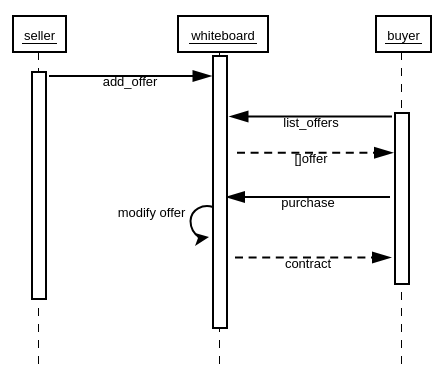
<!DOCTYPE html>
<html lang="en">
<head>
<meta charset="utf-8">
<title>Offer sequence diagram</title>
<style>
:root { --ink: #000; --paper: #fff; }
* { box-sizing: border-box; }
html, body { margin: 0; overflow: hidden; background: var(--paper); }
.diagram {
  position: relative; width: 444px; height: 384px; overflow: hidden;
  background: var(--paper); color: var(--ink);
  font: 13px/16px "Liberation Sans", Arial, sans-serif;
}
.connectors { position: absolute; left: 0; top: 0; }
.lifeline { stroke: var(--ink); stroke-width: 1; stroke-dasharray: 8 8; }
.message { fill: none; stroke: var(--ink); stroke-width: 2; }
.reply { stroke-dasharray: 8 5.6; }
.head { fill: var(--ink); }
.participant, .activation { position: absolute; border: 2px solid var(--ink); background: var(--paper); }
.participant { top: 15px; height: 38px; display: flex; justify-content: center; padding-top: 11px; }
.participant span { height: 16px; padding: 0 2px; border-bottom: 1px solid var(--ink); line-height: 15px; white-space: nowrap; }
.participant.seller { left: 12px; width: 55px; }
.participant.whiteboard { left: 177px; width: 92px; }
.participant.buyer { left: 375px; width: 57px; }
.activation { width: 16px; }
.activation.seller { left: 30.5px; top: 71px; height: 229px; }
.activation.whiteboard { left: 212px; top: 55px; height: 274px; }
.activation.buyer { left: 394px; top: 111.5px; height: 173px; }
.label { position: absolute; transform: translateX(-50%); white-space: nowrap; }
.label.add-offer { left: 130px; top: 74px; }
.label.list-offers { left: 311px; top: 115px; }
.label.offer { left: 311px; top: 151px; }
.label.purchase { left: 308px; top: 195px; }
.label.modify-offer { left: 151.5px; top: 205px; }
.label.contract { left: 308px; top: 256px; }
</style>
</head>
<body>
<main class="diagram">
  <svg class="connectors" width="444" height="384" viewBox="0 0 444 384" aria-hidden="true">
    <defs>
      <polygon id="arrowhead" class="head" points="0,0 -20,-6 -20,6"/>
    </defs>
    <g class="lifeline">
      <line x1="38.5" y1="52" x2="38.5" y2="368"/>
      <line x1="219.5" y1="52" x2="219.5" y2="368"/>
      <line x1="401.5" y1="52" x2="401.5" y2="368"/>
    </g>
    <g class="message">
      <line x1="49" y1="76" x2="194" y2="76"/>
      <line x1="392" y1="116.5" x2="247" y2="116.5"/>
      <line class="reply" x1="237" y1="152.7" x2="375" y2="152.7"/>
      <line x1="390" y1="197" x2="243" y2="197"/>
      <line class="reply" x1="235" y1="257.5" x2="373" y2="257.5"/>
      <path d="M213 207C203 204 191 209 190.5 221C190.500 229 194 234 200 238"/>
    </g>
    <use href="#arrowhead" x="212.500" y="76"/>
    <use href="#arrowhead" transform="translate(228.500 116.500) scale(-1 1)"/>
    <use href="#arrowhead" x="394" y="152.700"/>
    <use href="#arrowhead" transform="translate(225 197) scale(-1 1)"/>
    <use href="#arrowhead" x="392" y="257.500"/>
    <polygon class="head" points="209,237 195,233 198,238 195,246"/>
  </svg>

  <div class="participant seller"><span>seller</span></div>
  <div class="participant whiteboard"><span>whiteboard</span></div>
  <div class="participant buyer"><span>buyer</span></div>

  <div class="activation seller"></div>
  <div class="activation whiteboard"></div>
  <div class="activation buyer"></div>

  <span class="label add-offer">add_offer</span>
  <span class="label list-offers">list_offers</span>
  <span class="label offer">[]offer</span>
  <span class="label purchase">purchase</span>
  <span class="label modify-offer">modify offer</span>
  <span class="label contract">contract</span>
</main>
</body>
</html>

---

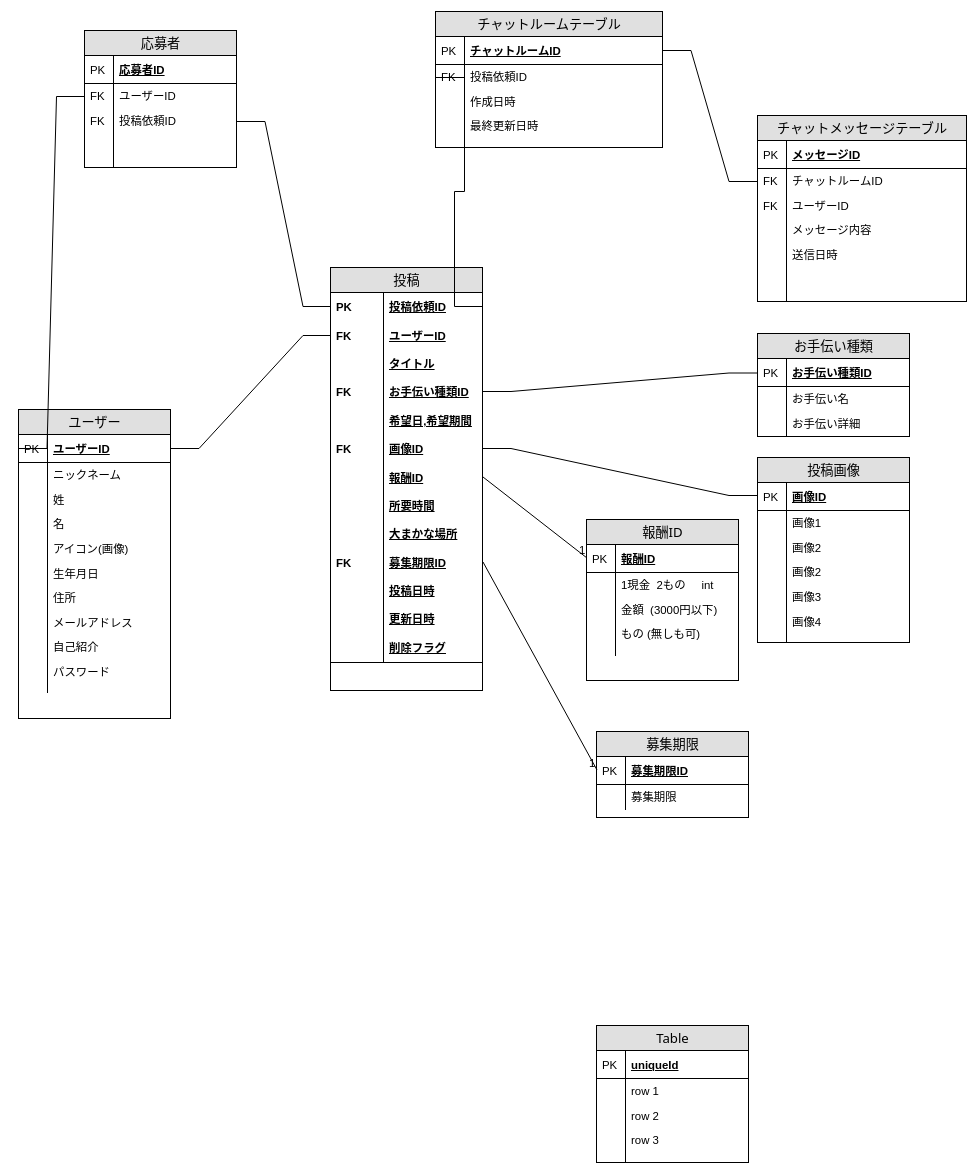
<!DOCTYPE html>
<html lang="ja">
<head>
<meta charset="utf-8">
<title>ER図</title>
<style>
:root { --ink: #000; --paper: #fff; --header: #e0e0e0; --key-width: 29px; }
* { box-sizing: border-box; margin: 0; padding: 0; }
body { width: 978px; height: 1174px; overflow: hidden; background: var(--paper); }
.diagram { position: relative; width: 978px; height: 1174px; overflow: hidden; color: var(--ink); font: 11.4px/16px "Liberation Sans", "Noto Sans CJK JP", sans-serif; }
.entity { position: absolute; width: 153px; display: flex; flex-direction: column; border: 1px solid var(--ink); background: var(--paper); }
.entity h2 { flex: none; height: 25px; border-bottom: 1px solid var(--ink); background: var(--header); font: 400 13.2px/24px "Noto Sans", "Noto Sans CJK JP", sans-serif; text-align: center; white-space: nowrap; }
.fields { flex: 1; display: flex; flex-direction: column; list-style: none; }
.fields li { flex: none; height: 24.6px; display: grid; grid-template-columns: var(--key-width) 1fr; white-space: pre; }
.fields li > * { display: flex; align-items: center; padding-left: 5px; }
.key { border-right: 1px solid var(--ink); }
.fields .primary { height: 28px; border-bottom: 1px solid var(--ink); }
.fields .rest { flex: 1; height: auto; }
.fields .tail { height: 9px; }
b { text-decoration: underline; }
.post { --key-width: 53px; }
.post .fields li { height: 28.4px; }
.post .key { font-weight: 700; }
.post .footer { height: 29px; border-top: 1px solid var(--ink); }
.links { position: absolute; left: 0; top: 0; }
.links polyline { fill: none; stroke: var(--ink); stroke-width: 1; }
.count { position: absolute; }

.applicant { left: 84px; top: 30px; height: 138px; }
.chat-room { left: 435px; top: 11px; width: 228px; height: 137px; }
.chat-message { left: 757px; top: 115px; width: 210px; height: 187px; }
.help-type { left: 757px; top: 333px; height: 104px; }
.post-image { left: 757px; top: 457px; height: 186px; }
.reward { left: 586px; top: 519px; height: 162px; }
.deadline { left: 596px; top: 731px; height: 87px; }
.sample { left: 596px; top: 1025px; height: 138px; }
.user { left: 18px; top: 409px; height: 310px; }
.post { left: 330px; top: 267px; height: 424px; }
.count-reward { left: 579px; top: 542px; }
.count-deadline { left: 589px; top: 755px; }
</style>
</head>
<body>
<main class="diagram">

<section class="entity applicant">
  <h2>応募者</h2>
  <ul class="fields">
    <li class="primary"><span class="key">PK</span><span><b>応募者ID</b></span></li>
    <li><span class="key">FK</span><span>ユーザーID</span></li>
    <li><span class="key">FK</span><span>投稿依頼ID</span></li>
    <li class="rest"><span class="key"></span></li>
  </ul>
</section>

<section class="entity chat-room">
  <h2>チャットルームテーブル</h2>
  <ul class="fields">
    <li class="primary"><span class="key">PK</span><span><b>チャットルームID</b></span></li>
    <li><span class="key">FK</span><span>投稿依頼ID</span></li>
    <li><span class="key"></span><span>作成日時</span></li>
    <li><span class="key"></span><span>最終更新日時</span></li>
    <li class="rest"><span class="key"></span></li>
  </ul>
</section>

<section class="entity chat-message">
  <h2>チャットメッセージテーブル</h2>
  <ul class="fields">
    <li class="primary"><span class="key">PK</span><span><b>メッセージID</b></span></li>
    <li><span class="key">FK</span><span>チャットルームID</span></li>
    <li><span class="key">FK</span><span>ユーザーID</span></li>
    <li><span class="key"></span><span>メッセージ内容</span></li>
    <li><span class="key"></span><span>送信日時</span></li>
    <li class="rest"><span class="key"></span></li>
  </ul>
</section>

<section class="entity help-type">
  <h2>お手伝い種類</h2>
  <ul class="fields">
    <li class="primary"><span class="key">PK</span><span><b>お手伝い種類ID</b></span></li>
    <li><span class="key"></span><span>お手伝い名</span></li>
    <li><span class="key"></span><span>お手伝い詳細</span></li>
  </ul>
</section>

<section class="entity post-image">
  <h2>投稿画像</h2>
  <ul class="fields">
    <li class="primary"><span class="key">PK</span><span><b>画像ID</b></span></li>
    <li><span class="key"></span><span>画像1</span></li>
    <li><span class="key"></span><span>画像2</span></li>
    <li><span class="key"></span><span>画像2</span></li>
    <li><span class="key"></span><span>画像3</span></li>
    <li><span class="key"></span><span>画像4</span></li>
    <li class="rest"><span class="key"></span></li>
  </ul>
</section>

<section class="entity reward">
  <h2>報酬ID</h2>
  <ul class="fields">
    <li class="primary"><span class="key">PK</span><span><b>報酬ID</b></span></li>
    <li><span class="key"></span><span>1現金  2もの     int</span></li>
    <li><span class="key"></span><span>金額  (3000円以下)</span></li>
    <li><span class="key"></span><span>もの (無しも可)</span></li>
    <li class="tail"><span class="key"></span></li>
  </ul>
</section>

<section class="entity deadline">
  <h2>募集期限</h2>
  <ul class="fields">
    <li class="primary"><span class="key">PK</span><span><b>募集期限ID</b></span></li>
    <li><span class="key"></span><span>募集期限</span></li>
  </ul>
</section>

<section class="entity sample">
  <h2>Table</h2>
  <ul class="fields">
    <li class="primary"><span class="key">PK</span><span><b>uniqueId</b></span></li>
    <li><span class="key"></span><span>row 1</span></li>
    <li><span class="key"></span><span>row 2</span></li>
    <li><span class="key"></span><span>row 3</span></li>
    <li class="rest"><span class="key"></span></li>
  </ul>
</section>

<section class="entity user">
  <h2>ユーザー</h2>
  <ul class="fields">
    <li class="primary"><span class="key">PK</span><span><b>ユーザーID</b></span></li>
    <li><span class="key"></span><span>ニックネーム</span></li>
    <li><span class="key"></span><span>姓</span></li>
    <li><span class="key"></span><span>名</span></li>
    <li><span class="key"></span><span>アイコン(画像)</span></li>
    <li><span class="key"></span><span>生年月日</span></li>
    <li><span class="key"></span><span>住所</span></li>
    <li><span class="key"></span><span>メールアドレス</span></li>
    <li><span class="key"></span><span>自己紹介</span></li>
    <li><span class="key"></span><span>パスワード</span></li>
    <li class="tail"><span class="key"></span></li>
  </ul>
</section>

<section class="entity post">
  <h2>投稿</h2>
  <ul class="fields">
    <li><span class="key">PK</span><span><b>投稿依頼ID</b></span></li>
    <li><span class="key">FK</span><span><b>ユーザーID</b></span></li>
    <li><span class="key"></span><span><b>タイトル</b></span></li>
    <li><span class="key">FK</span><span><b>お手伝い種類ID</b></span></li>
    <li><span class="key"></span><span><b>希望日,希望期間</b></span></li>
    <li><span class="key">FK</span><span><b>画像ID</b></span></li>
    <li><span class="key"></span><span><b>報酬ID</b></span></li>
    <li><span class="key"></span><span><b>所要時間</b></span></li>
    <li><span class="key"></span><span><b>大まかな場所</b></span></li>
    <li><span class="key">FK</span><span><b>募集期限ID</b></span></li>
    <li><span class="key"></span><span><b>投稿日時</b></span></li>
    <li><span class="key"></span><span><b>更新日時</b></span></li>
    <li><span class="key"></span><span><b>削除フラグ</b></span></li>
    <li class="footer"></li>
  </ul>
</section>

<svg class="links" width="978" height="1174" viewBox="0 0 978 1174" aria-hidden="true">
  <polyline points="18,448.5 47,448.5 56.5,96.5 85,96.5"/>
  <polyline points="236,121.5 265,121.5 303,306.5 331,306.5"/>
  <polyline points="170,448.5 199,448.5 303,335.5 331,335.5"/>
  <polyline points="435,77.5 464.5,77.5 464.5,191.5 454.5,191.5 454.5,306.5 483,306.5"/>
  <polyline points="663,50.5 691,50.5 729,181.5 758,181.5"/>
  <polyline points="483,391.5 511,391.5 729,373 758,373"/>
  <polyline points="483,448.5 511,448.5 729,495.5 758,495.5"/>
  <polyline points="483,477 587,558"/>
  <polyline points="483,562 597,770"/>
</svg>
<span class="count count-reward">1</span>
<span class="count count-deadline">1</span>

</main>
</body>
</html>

---

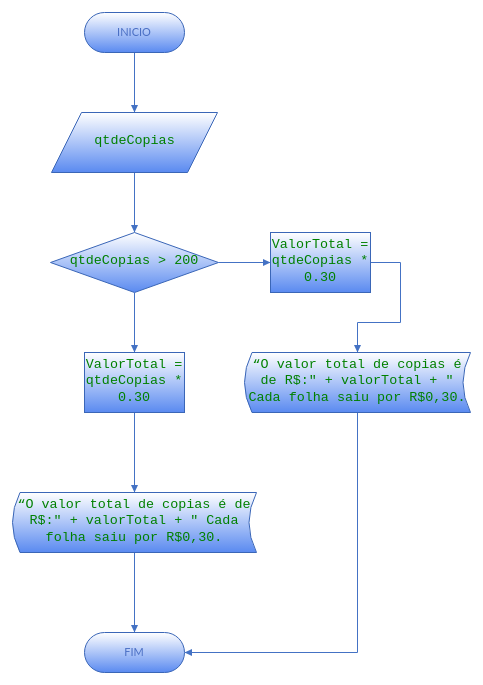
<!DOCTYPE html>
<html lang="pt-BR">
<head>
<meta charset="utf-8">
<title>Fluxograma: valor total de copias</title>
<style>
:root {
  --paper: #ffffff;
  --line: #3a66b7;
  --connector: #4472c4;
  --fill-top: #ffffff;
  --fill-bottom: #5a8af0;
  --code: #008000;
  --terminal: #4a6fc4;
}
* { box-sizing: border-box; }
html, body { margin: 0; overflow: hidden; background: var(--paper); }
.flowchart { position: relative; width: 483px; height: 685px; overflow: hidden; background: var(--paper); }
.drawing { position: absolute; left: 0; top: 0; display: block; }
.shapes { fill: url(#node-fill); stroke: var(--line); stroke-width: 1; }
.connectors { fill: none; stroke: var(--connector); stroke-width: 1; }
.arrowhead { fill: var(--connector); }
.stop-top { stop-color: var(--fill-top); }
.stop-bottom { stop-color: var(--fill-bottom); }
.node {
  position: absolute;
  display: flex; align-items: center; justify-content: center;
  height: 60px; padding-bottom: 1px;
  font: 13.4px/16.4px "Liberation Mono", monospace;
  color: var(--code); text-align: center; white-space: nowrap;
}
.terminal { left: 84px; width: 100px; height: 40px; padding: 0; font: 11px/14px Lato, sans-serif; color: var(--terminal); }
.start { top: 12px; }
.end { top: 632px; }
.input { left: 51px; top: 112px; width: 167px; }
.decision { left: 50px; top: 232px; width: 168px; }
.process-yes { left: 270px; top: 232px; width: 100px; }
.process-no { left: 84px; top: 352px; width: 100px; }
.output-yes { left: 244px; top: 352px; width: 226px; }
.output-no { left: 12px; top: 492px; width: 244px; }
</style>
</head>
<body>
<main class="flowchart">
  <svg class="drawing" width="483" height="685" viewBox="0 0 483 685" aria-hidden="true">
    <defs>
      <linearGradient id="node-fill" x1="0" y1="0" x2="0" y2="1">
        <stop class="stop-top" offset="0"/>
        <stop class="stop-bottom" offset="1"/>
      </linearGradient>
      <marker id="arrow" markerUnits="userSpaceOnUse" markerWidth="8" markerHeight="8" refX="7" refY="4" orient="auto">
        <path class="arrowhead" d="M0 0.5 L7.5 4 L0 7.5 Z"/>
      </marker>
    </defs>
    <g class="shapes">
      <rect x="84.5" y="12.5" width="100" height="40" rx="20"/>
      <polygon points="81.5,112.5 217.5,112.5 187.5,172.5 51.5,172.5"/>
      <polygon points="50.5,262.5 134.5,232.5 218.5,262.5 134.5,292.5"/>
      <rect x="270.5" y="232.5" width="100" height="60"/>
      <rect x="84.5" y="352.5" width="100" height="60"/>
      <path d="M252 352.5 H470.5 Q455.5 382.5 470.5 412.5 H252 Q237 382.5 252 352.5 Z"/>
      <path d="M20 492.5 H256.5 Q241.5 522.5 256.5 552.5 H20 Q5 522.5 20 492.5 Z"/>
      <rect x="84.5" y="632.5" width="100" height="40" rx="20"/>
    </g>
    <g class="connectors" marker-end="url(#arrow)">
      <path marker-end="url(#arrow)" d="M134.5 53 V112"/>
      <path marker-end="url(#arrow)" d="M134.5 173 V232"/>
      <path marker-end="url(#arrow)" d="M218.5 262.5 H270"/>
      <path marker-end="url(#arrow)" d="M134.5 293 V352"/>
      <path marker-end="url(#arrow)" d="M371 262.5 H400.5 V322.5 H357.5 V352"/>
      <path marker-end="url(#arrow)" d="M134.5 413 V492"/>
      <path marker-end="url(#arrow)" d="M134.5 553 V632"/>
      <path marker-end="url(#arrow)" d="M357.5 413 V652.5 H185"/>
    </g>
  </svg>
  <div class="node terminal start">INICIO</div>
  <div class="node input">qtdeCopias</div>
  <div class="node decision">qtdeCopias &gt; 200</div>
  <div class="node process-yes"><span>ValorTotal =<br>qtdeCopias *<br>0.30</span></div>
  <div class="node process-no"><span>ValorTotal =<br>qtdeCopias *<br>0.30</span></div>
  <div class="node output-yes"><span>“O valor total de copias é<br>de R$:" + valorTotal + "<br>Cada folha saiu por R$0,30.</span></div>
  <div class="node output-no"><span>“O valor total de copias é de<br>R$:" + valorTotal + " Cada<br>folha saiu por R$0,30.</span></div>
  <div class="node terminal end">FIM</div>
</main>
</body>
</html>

# Problem to work on:
Every line in the data above that includes the word "href" should be copied.

# Expected output:
    <use href="#arrowhead" x="212.500" y="76"/>
    <use href="#arrowhead" transform="translate(228.500 116.500) scale(-1 1)"/>
    <use href="#arrowhead" x="394" y="152.700"/>
    <use href="#arrowhead" transform="translate(225 197) scale(-1 1)"/>
    <use href="#arrowhead" x="392" y="257.500"/>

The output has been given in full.